▶ **Problem details**
In the data, extract each line that holds the string "show".

(Study material begins)

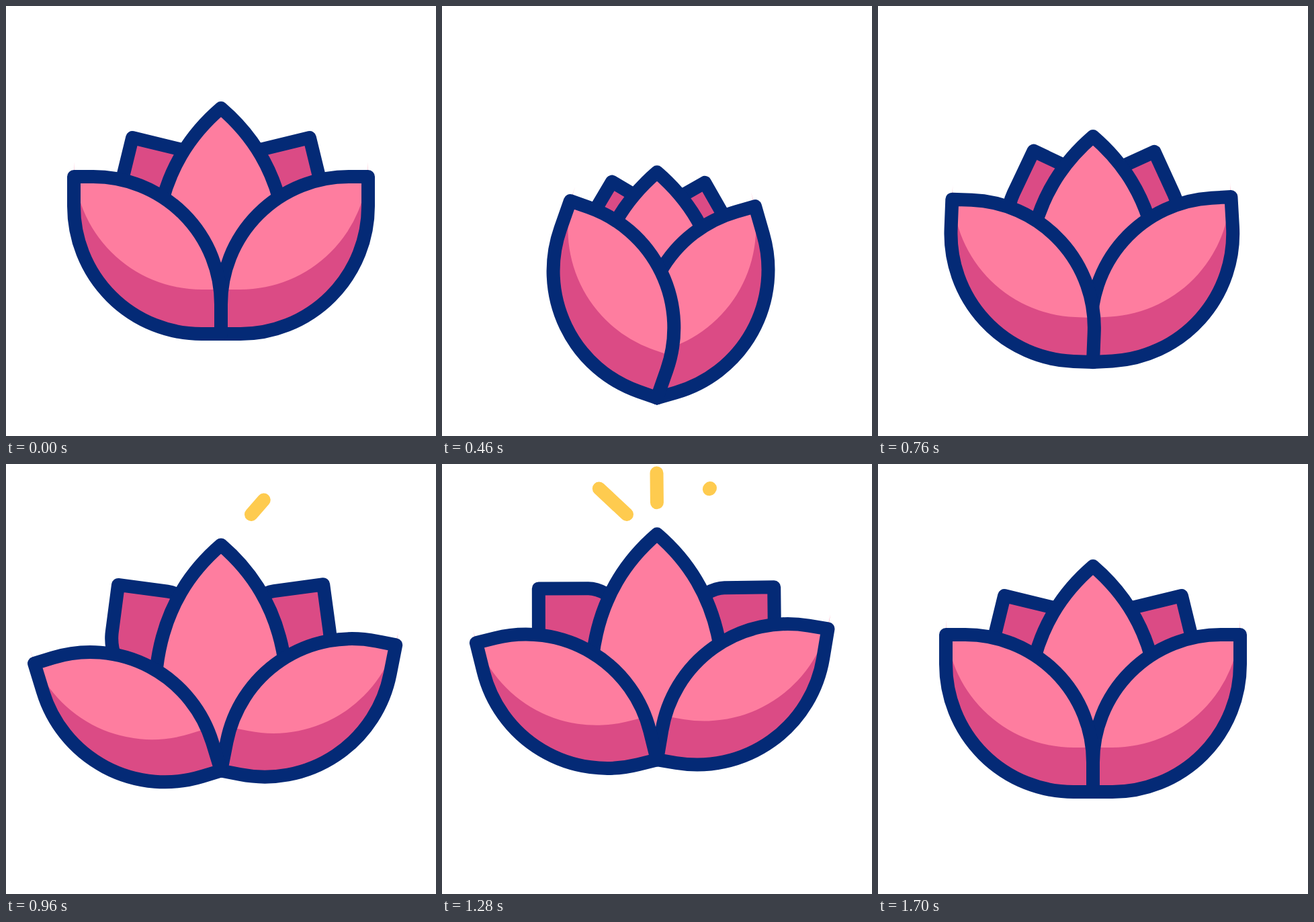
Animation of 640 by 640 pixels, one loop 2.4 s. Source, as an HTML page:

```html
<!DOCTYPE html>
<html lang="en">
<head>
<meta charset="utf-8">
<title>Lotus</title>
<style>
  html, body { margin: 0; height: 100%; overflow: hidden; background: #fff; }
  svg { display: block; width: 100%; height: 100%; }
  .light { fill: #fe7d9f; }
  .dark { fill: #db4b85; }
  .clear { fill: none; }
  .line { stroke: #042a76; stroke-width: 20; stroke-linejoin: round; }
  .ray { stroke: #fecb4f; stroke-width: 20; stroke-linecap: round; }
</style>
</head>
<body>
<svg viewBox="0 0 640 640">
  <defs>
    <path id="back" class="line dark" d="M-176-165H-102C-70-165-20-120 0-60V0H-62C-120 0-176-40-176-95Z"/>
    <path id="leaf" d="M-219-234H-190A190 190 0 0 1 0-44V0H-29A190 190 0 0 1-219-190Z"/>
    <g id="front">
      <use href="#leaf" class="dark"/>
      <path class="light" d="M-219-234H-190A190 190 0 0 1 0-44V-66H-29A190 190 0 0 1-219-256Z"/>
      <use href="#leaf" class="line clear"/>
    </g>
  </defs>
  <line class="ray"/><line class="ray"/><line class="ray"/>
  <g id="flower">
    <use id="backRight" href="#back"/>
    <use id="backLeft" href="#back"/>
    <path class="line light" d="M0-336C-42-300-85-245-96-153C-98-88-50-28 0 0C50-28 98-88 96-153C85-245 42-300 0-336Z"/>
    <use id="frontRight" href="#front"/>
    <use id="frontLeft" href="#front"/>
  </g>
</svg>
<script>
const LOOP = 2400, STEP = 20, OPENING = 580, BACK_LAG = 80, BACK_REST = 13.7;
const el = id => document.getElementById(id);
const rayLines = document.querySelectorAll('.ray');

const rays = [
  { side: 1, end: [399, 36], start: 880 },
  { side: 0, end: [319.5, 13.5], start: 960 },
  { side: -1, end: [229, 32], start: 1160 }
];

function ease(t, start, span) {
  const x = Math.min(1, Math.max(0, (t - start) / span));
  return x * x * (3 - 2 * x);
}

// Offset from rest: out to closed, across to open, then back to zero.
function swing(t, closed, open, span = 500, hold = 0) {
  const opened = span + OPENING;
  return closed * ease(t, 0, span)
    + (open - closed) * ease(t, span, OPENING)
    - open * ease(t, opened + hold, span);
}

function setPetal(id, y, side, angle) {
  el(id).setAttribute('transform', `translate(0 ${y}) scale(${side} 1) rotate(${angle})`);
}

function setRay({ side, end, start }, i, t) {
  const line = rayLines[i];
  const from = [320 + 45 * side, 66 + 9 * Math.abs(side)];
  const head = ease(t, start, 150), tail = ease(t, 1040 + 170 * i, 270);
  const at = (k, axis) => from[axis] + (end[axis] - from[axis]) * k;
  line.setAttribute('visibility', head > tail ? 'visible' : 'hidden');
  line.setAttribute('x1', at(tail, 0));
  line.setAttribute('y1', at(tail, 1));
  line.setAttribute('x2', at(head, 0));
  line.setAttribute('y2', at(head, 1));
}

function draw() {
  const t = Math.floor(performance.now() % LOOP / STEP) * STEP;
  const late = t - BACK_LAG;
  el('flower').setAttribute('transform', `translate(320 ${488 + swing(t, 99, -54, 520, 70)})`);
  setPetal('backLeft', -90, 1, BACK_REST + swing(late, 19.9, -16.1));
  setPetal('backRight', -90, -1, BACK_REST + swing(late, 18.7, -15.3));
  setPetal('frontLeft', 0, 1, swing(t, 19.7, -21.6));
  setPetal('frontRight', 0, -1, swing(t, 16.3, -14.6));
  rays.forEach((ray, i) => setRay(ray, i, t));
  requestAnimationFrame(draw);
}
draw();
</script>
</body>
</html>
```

(Study material ends)
(Study material begins)

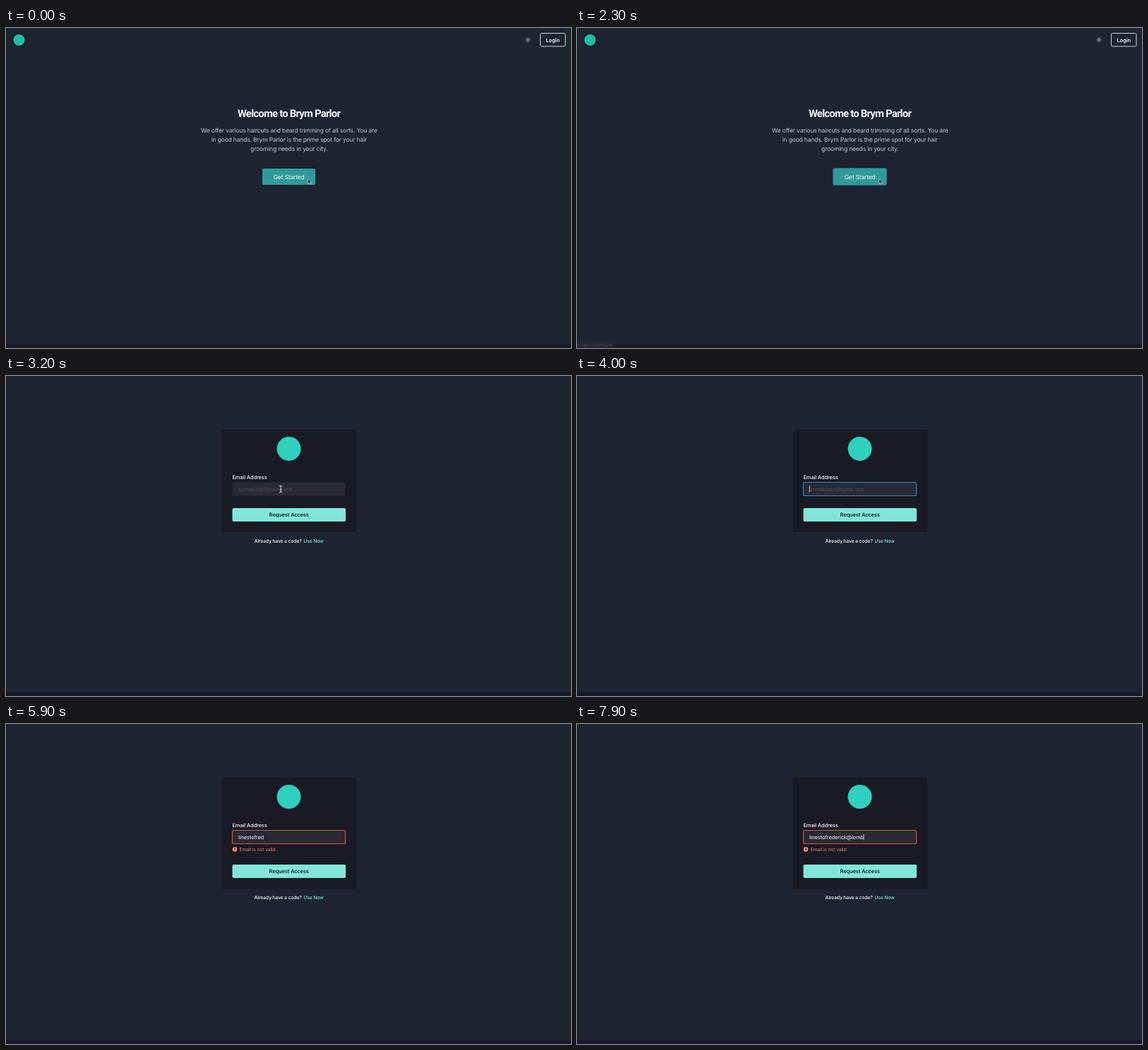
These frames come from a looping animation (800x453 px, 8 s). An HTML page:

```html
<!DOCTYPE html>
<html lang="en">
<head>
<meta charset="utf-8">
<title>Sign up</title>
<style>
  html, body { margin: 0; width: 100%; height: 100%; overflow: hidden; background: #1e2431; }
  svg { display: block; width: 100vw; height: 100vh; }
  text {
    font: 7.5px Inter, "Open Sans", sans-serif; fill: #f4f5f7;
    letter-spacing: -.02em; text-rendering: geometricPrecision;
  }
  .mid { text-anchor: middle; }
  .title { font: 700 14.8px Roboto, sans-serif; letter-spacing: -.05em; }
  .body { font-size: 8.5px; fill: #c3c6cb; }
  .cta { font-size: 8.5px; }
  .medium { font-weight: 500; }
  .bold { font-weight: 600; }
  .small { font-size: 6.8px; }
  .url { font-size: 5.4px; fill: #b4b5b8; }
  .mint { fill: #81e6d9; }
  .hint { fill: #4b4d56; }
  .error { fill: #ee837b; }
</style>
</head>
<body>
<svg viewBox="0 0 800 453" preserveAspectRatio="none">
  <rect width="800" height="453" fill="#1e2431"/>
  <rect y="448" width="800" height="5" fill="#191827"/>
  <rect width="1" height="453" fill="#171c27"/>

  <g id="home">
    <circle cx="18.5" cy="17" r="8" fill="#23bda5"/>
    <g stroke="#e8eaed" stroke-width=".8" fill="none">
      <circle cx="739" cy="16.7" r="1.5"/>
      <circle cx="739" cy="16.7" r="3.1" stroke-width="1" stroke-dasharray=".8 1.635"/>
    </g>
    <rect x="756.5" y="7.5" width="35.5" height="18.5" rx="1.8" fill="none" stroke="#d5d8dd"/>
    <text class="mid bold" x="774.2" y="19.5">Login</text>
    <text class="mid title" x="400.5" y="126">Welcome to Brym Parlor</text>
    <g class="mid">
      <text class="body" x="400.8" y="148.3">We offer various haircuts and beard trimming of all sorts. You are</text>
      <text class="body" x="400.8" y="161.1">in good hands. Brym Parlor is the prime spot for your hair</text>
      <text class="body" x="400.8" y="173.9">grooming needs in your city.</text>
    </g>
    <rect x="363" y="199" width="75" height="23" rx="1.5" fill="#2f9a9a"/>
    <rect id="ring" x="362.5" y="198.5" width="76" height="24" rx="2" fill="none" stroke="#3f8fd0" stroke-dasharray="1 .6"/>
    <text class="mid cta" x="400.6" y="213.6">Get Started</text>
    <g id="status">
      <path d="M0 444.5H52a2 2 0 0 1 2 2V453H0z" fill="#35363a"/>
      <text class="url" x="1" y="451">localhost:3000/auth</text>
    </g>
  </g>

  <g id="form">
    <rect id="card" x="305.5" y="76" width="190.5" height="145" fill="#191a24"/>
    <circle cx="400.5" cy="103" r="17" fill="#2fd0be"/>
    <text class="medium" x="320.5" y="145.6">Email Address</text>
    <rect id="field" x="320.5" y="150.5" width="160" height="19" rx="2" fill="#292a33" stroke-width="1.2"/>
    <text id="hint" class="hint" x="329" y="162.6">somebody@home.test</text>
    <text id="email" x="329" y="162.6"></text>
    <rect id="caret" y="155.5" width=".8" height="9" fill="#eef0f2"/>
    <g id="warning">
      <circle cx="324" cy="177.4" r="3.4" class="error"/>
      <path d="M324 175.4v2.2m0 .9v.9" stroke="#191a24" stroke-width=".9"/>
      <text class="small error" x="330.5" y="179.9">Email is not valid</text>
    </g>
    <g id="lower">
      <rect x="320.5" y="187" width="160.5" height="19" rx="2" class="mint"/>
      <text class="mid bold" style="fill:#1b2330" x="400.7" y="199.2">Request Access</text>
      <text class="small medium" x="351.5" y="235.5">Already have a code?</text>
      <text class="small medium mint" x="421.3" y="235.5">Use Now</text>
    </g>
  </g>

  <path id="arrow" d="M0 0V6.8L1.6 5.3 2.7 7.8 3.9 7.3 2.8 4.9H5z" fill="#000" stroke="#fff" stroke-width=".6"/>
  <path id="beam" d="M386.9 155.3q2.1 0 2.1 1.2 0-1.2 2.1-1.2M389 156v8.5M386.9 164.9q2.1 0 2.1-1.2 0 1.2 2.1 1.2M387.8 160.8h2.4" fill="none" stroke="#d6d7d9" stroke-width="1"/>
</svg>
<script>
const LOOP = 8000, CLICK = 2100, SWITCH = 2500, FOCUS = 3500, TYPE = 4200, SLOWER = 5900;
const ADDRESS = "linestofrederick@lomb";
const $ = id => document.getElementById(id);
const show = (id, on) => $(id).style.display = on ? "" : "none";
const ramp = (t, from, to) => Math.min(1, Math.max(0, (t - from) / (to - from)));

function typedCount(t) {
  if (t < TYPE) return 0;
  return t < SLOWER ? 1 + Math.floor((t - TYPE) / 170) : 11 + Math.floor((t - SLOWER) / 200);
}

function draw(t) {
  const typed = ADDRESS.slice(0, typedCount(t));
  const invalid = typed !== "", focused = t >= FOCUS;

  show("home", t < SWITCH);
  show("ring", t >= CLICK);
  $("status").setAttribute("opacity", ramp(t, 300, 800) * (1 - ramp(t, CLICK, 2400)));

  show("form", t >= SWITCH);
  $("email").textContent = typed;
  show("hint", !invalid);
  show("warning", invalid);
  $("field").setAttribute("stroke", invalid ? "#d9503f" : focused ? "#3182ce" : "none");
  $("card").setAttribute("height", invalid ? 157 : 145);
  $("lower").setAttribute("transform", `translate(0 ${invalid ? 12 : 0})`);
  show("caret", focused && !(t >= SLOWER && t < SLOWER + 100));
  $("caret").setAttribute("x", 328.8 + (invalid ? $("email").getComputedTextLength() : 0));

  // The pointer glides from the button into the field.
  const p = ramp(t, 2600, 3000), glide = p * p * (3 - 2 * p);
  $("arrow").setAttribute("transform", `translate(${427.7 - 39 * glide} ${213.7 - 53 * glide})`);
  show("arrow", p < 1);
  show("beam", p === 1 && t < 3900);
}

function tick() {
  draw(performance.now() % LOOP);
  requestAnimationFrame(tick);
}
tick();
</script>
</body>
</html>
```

(Study material ends)

▶ **Answer to the exercise**
const show = (id, on) => $(id).style.display = on ? "" : "none";
  show("home", t < SWITCH);
  show("ring", t >= CLICK);
  show("form", t >= SWITCH);
  show("hint", !invalid);
  show("warning", invalid);
  show("caret", focused && !(t >= SLOWER && t < SLOWER + 100));
  show("arrow", p < 1);
  show("beam", p === 1 && t < 3900);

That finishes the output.